Xennials – The Lost Generation



Recently I read an article on USAtoday.com written by Ryan Miller and contributed to by our own Dwight Adams of the Indy Star.  The piece titled, Are you a Xennial? How to tell if you’re the microgeneration between Gen X and Millennial, looks at the contrast between generations and how to know where you fit. I found it enlightening in more ways than one, but mostly because it’s me! They must be listening to my conversations (I mean big brother is everywhere) with my husband, where I say on repeat, “I am not a millennial!” I’ve long wondered if I am not a Gen X’er and I am definitely not a Millennial, where do I belong?  Thanks to this article, I now know I’m a “Xennial”!

Merriam Webster notes that the term Xennial was first used by writer Sarah Stankorb in GOOD magazine in September 2014. As the word Xennial becomes more prevalent, I think it’s time for me to introduce you to my generation.
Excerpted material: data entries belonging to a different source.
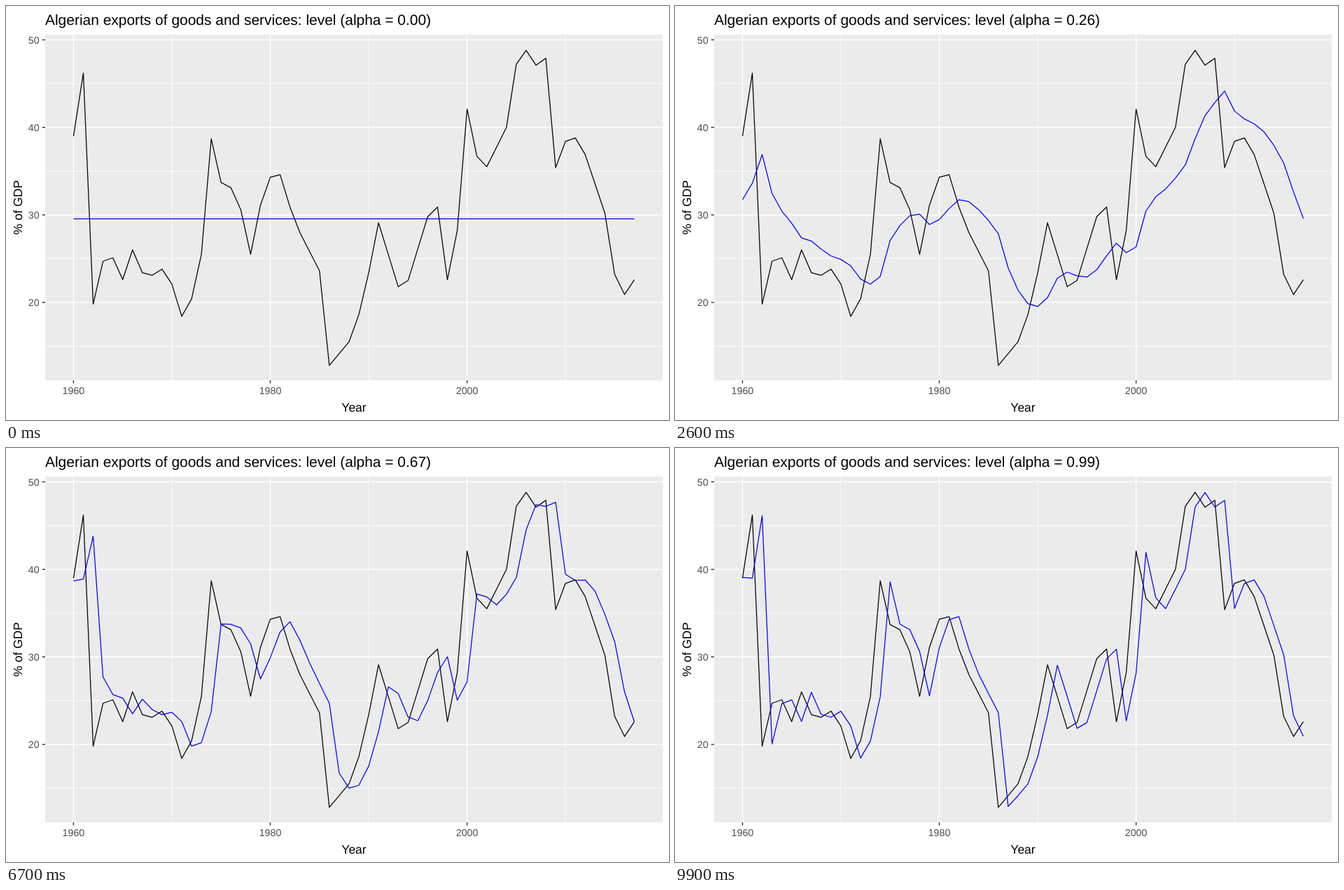
An HTML page for the animation above (10 s loop, 947 by 592 pixels).

```html
<!DOCTYPE html>
<html lang="en">
<head>
<meta charset="utf-8">
<style>
  html, body { margin: 0; width: 100%; height: 100%; overflow: hidden; background: #fff; }
  svg { display: block; }
  text { font: 17.5px "Liberation Sans", Arial, sans-serif; text-rendering: geometricPrecision; }
  #title { font-size: 20.94px; }
  .tick { font-size: 14.2px; fill: #4d4d4d; }
  .major { stroke: #fff; stroke-width: 1.5; }
  .minor { stroke: #fff; stroke-width: .8; }
  .mark { stroke: #333; stroke-width: 1.4; }
  polyline { fill: none; stroke-width: 1.25; stroke-linejoin: round; }
</style>
</head>
<body>
<svg width="947" height="592" viewBox="0 0 947 592">
  <rect x="56" y="40.7" width="882" height="494.5" fill="#ebebeb"/>
  <g id="axes"></g>
  <polyline id="data" stroke="#000"/>
  <polyline id="fit" stroke="#00f"/>
  <text id="title" x="56" y="26.7"></text>
  <text x="497" y="580" text-anchor="middle">Year</text>
  <text transform="translate(22.8 288) rotate(-90)" text-anchor="middle">% of GDP</text>
</svg>
<script>
const firstYear = 1960;

// Percent of GDP at the turning points, one slot per year; gaps lie on straight lines
const turns = [
  39, 46.2, 19.8, 24.7, 25.1, 22.6, 26, 23.4, 23.1, 23.8,
  22.1, 18.4, 20.4, 25.5, 38.7, 33.7, 33.1, 30.6, 25.5, 31.1,
  34.3, 34.6, 30.9, 28, , 23.6, 12.8, , 15.5, 18.6,
  23.4, 29.1, , 21.8, 22.5, , 29.8, 30.9, 22.6, 28.2,
  42.1, 36.7, 35.5, , 40, 47.2, 48.8, 47.1, 47.9, 35.4,
  38.4, 38.8, 36.9, , 30.2, 23.2, 20.9, 22.6];

function fillGaps(list) {
  const filled = [];
  for (let i = 0; i < list.length; i++) {
    let next = i;
    while (!(next in list)) next++;
    const before = filled[i - 1] ?? list[next];
    filled.push(before + (list[next] - before) / (next - i + 1));
    if (next === i) filled[i] = list[i];
  }
  return filled;
}

const series = fillGaps(turns);

const byId = id => document.getElementById(id);
const xOf = year => 96.4 + (year - firstYear) * 14.055;
const yOf = value => 48.4 + (50 - value) * 12.515;
const points = values =>
  values.map((v, i) => `${xOf(firstYear + i).toFixed(2)},${yOf(v).toFixed(2)}`).join(' ');

const line = (kind, x1, y1, x2, y2) =>
  `<line class="${kind}" x1="${x1}" y1="${y1}" x2="${x2}" y2="${y2}"/>`;
const label = (x, y, anchor, text) =>
  `<text class="tick" x="${x}" y="${y}" text-anchor="${anchor}">${text}</text>`;
const across = (kind, y) => line(kind, 56, y, 938, y);
const down = (kind, x) => line(kind, x, 40.7, x, 535.2);

function drawAxes() {
  let minor = '', major = '';
  for (let v = 15; v <= 50; v += 5) {
    const y = yOf(v);
    if (v % 10) minor += across('minor', y);
    else major += across('major', y) + line('mark', 51.6, y, 56, y) + label(47.6, y + 5.2, 'end', v);
  }
  for (let year = firstYear; year <= 2010; year += 10) {
    const x = xOf(year);
    if (year % 20) minor += down('minor', x);
    else major += down('major', x) + line('mark', x, 535.2, x, 539.6) + label(x, 555.4, 'middle', year);
  }
  byId('axes').innerHTML = minor + major;
}

// One-step forecasts of simple exponential smoothing
function smooth(alpha, level) {
  return series.map(v => {
    const forecast = level;
    level += alpha * (v - level);
    return forecast;
  });
}

// The starting level minimises the squared forecast errors
function startLevel(alpha) {
  let top = 0, bottom = 0, weight = 1;
  smooth(alpha, 0).forEach((forecast, i) => {
    top += weight * (series[i] - forecast);
    bottom += weight * weight;
    weight *= 1 - alpha;
  });
  return top / bottom;
}

let shown = -1;
function frame() {
  const step = Math.floor(performance.now() / 100) % 100;
  if (step !== shown) {
    shown = step;
    const alpha = step / 100;
    byId('title').textContent =
      `Algerian exports of goods and services: level (alpha = ${alpha.toFixed(2)})`;
    byId('fit').setAttribute('points', points(smooth(alpha, startLevel(alpha))));
  }
  requestAnimationFrame(frame);
}

drawAxes();
byId('data').setAttribute('points', points(series));
frame();
</script>
</body>
</html>
```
Xennials were born somewhere between 1977 and 1983, and while Gen X and the Millennials include those as well, much changed during those 6 years. For starters, technology. I didn’t have a cell phone growing up. I can remember my dad having a “bag” phone in his car, and if I got to use it, that was a big deal. I studied abroad in college and used calling cards to check in with family. Shoot, I used a calling card to phone my parents from my dorm room. (I’m so glad I don’t have to deal with those anymore.)

How about the internet? If you can still hear the dial-up modem attempting to connect you to AOL.com, raise your hand. My family had one landline, so if you want to use the world wide web, no calls were coming in that night either. Doing a report? Xennials headed to the library to check out encyclopedias! Those were Google before there was Google.
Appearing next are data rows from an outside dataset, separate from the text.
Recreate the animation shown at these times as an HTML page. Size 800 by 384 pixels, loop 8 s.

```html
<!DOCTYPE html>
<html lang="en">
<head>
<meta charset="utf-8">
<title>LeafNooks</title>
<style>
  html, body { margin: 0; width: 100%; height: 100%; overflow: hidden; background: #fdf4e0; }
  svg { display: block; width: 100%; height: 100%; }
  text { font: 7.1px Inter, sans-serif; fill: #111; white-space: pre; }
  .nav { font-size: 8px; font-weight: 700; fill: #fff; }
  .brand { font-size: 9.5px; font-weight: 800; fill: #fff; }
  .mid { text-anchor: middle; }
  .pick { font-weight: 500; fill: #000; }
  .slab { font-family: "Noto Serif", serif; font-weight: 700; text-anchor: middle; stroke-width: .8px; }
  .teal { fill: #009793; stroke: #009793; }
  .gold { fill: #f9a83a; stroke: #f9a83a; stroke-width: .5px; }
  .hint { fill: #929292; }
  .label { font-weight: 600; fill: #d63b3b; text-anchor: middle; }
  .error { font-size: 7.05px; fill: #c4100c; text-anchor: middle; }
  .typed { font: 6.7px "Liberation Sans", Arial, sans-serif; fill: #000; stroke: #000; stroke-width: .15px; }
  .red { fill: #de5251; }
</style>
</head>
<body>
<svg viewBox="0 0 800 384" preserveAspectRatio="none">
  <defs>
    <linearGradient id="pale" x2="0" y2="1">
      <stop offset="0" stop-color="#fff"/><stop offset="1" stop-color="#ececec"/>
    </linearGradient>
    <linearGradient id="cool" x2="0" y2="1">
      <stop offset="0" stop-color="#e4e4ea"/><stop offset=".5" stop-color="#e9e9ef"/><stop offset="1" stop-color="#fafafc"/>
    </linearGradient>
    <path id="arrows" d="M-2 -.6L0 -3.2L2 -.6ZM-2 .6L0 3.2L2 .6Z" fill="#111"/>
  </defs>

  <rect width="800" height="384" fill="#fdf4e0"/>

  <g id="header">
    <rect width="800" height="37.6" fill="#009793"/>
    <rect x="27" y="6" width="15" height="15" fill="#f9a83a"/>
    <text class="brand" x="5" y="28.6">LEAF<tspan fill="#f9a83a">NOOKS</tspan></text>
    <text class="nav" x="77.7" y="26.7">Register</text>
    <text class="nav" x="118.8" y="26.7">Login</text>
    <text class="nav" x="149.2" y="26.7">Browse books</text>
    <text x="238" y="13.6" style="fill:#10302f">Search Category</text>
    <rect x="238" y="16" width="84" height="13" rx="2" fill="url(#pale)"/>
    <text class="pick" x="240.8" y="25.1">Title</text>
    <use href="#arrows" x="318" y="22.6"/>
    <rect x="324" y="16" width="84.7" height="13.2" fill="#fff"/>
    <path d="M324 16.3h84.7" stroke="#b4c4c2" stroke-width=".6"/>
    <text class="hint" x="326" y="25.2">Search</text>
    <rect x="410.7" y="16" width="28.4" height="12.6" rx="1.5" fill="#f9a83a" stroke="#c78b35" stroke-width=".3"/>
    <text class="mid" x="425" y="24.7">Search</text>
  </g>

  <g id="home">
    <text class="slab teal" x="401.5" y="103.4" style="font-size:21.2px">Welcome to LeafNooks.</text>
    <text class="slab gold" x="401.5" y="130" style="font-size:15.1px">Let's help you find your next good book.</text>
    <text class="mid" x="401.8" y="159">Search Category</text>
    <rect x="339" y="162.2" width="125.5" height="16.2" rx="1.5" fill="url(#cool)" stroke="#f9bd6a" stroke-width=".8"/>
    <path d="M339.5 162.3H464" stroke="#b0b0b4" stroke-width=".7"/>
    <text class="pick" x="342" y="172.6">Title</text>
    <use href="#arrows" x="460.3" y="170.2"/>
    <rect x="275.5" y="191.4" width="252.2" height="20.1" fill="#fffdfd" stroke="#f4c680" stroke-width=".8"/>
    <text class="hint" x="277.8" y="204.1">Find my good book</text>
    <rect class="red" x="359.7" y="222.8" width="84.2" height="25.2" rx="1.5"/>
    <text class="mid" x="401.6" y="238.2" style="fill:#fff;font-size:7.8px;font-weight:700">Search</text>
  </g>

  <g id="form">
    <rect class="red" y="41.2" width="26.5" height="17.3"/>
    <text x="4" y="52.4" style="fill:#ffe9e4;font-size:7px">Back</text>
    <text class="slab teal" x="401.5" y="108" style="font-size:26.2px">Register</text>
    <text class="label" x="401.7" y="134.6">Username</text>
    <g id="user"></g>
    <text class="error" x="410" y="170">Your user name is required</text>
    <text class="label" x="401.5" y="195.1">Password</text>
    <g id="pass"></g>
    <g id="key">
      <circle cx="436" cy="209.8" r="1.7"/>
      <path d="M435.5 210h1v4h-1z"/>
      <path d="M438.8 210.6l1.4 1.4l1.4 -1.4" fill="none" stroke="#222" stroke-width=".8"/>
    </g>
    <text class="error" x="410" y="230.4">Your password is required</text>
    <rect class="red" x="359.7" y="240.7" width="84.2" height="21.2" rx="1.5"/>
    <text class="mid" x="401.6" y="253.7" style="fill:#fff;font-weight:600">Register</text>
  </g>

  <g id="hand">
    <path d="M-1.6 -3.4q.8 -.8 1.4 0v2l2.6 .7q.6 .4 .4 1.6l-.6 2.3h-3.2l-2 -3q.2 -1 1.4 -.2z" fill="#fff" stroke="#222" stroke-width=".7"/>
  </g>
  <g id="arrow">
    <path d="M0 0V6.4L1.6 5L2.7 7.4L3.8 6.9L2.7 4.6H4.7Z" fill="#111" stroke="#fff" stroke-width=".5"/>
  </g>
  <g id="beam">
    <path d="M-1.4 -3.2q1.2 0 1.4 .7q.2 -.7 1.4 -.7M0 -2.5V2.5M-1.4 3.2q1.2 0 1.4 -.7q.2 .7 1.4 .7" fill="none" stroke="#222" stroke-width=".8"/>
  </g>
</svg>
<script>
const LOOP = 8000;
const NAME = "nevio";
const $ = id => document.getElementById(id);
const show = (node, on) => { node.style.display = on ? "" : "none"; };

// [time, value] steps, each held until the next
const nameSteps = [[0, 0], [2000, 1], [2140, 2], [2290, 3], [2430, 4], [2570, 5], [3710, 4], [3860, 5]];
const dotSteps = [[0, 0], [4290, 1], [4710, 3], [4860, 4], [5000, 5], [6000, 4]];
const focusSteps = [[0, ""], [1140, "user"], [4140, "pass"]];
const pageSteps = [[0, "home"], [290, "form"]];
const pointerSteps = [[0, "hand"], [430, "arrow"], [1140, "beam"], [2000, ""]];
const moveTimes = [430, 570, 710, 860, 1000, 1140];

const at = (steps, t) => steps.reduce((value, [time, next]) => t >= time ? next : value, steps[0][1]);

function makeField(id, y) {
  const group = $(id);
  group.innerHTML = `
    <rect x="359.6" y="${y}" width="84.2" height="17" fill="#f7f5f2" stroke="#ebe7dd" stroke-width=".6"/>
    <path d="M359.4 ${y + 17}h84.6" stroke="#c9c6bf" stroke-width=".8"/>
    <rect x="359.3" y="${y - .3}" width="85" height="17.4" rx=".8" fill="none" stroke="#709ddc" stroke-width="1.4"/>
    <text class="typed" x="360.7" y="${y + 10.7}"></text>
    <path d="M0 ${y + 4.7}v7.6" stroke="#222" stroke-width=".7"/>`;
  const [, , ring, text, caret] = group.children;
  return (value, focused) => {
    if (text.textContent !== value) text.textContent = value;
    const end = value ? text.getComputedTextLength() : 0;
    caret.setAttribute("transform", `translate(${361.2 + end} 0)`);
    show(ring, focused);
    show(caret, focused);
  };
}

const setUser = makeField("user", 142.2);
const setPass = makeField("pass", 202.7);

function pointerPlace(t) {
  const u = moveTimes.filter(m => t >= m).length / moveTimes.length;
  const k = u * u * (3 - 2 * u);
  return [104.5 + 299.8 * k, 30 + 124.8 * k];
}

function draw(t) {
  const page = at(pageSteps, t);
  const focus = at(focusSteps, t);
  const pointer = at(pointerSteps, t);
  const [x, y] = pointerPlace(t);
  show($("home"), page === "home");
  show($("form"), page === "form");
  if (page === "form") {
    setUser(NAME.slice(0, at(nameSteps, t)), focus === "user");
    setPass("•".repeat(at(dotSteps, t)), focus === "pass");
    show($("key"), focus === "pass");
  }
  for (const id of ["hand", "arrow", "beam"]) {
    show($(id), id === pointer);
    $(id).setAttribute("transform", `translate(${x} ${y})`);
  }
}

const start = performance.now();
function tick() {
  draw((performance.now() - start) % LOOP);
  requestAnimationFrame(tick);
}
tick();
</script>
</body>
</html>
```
Social media is one of the most significant distinguishing factors of Xennial generation. I didn’t grow up with social media and recall a childhood free from online bullying, influencers, and Facebook.  Computers existed, of course, but I was only able to join Facebook during my senior year of college when they opened it up to our campus. And let me tell you, people were still acting crazy on social media back then.

What about economics? Author Stankorb notes, Xennials “landed in a fleeting sweet spot before the Recession that plagued Millennials’ launched. Yet we were still young enough that when the market crashed, we hadn’t yet invested much and didn’t lose as many homes or as much in retirement savings, unlike many Gen Xers.” I waited tables after college waiting on the right job, but most of my friends found success shortly after graduation.  And while I did sell my Apple stock right before the iPhone came out (HUGE mistake), I didn’t lose it all on the stock market or in real estate either.
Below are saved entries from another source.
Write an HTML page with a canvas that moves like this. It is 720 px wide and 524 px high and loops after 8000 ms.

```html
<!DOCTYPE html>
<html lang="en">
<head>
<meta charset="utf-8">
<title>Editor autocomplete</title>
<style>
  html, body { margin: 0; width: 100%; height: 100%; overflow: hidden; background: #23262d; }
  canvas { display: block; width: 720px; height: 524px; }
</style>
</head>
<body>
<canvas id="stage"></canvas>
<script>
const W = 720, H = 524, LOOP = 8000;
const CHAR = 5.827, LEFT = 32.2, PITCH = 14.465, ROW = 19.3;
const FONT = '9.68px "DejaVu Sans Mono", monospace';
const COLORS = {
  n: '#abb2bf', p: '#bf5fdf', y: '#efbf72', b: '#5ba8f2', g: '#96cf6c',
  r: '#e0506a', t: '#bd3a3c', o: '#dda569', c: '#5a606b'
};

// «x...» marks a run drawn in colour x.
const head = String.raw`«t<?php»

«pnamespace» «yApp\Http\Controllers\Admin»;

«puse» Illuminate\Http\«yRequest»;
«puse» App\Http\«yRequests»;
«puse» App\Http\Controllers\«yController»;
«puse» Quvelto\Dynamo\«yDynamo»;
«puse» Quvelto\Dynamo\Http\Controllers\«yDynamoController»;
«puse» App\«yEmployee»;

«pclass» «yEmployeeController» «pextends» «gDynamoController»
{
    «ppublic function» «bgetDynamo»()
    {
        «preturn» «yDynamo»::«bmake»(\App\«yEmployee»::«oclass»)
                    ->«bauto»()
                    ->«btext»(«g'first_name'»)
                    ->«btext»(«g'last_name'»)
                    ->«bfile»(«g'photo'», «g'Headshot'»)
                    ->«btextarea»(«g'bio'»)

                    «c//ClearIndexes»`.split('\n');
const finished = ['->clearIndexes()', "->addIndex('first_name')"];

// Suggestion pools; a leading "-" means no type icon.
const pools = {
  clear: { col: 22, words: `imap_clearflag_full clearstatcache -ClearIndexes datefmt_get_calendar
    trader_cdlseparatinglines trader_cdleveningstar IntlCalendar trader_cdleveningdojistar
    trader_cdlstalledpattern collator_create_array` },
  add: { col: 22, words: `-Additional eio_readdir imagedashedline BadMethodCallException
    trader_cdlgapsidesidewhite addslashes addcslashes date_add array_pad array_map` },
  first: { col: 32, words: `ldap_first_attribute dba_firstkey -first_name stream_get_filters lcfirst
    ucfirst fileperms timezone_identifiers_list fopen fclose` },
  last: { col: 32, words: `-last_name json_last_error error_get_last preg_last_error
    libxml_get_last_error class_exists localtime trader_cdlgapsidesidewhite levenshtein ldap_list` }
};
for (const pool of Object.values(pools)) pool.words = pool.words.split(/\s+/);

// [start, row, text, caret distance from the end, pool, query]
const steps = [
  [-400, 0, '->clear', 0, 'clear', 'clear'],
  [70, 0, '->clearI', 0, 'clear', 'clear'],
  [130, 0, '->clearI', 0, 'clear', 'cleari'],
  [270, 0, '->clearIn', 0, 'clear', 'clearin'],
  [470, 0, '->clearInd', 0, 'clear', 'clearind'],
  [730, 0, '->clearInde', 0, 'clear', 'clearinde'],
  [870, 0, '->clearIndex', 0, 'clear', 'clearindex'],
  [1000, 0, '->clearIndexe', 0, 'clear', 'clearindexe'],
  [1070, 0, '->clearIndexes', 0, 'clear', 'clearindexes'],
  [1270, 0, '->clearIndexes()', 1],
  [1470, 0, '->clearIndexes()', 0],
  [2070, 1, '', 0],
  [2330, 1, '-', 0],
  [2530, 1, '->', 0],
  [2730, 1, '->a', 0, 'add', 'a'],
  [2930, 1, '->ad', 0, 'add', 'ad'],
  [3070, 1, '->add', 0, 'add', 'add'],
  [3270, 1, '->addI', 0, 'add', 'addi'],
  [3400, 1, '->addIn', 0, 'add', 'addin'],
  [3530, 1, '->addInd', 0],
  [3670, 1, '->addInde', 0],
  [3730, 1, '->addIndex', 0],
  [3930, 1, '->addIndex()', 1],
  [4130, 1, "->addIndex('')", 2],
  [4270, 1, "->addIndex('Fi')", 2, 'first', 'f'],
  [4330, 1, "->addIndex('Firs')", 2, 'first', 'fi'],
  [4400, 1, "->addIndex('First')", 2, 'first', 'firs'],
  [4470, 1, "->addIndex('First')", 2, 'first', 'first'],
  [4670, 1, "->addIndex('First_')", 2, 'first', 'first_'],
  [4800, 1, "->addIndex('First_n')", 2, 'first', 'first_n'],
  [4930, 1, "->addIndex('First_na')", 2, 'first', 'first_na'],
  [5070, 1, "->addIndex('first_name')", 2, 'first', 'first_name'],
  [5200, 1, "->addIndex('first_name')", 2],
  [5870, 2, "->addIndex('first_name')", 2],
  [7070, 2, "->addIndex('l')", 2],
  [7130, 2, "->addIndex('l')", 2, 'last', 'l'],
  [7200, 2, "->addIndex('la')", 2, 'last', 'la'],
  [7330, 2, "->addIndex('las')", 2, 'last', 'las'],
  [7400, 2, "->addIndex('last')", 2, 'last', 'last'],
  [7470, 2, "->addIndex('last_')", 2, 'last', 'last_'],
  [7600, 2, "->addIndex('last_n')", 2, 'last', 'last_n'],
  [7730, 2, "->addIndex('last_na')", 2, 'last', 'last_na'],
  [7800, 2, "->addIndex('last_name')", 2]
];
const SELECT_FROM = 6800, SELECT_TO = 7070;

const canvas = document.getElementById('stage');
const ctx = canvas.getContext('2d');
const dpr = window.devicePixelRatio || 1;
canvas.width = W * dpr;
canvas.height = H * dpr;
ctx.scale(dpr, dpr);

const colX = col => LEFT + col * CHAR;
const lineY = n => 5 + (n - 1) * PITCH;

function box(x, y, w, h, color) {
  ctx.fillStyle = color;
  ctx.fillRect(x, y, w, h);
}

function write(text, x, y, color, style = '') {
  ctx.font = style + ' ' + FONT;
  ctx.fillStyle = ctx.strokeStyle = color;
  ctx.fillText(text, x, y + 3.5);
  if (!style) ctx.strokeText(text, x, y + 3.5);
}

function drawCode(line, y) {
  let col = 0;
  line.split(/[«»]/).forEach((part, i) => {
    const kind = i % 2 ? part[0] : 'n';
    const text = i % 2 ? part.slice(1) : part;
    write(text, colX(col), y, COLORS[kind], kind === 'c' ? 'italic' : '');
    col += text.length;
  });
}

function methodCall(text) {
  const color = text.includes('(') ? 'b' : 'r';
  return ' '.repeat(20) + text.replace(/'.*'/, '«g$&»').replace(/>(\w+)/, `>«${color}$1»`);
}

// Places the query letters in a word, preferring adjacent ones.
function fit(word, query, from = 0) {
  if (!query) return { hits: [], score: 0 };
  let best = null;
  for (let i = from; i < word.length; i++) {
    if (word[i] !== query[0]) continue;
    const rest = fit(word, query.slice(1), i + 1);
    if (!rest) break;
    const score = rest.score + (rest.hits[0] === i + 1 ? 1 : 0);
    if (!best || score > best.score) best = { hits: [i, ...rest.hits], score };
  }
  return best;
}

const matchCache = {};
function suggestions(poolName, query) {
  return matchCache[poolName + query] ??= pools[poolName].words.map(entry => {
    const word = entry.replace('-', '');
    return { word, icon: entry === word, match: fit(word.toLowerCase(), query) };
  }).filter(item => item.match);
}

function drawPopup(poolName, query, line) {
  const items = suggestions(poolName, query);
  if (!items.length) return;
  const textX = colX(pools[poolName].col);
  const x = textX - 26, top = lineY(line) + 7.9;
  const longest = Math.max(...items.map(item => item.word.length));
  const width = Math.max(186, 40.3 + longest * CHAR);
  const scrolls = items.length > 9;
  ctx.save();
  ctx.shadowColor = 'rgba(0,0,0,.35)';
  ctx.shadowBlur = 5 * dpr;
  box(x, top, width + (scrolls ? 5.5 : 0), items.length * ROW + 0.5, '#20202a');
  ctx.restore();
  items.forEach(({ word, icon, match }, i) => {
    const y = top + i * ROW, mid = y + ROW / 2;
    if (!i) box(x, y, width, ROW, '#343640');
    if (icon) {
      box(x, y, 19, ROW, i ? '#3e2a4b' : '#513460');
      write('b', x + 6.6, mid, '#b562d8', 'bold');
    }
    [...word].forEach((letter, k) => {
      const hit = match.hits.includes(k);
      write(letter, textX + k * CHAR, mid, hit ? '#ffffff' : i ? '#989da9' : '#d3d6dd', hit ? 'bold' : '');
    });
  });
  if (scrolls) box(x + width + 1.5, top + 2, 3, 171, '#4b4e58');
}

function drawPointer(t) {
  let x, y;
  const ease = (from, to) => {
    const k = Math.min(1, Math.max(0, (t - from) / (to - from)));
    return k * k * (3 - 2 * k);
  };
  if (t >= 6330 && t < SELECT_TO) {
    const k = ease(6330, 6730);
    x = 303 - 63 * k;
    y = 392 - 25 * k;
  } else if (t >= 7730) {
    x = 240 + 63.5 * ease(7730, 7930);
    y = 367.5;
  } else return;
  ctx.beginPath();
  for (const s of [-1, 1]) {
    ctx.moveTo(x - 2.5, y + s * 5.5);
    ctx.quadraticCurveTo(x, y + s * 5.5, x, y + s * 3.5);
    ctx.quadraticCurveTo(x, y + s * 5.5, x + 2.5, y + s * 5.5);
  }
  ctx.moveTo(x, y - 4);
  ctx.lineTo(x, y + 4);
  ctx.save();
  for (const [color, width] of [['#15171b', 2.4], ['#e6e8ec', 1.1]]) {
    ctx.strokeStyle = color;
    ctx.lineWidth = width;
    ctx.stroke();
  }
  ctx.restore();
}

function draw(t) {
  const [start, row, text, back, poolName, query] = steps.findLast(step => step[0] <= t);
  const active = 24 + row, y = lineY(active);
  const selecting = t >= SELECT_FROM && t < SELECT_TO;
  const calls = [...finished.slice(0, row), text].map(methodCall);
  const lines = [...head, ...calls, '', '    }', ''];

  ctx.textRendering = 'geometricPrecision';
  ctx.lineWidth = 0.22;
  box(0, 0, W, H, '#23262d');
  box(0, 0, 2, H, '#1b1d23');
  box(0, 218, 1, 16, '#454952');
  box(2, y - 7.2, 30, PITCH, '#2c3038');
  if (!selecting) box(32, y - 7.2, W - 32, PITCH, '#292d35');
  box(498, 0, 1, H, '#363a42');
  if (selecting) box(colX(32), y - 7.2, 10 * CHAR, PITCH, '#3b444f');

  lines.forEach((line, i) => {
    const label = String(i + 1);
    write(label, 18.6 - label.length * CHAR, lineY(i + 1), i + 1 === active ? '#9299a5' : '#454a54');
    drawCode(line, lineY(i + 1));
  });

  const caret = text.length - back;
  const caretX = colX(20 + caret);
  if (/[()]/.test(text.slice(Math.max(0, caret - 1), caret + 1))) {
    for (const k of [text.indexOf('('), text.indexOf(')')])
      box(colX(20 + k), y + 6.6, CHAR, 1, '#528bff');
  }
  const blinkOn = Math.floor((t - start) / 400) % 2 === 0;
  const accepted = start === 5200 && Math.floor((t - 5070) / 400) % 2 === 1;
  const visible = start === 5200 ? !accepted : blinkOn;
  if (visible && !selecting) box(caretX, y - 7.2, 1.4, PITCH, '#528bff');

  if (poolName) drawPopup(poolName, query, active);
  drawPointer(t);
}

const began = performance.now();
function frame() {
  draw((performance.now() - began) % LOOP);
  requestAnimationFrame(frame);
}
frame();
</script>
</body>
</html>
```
Put simply, every generation has their own traits that make them unique. And while I never felt like I belonged in those traditional generations before, I now know who I am. Don’t know if you’re a Xennial yet? Take this quiz from the Guardian.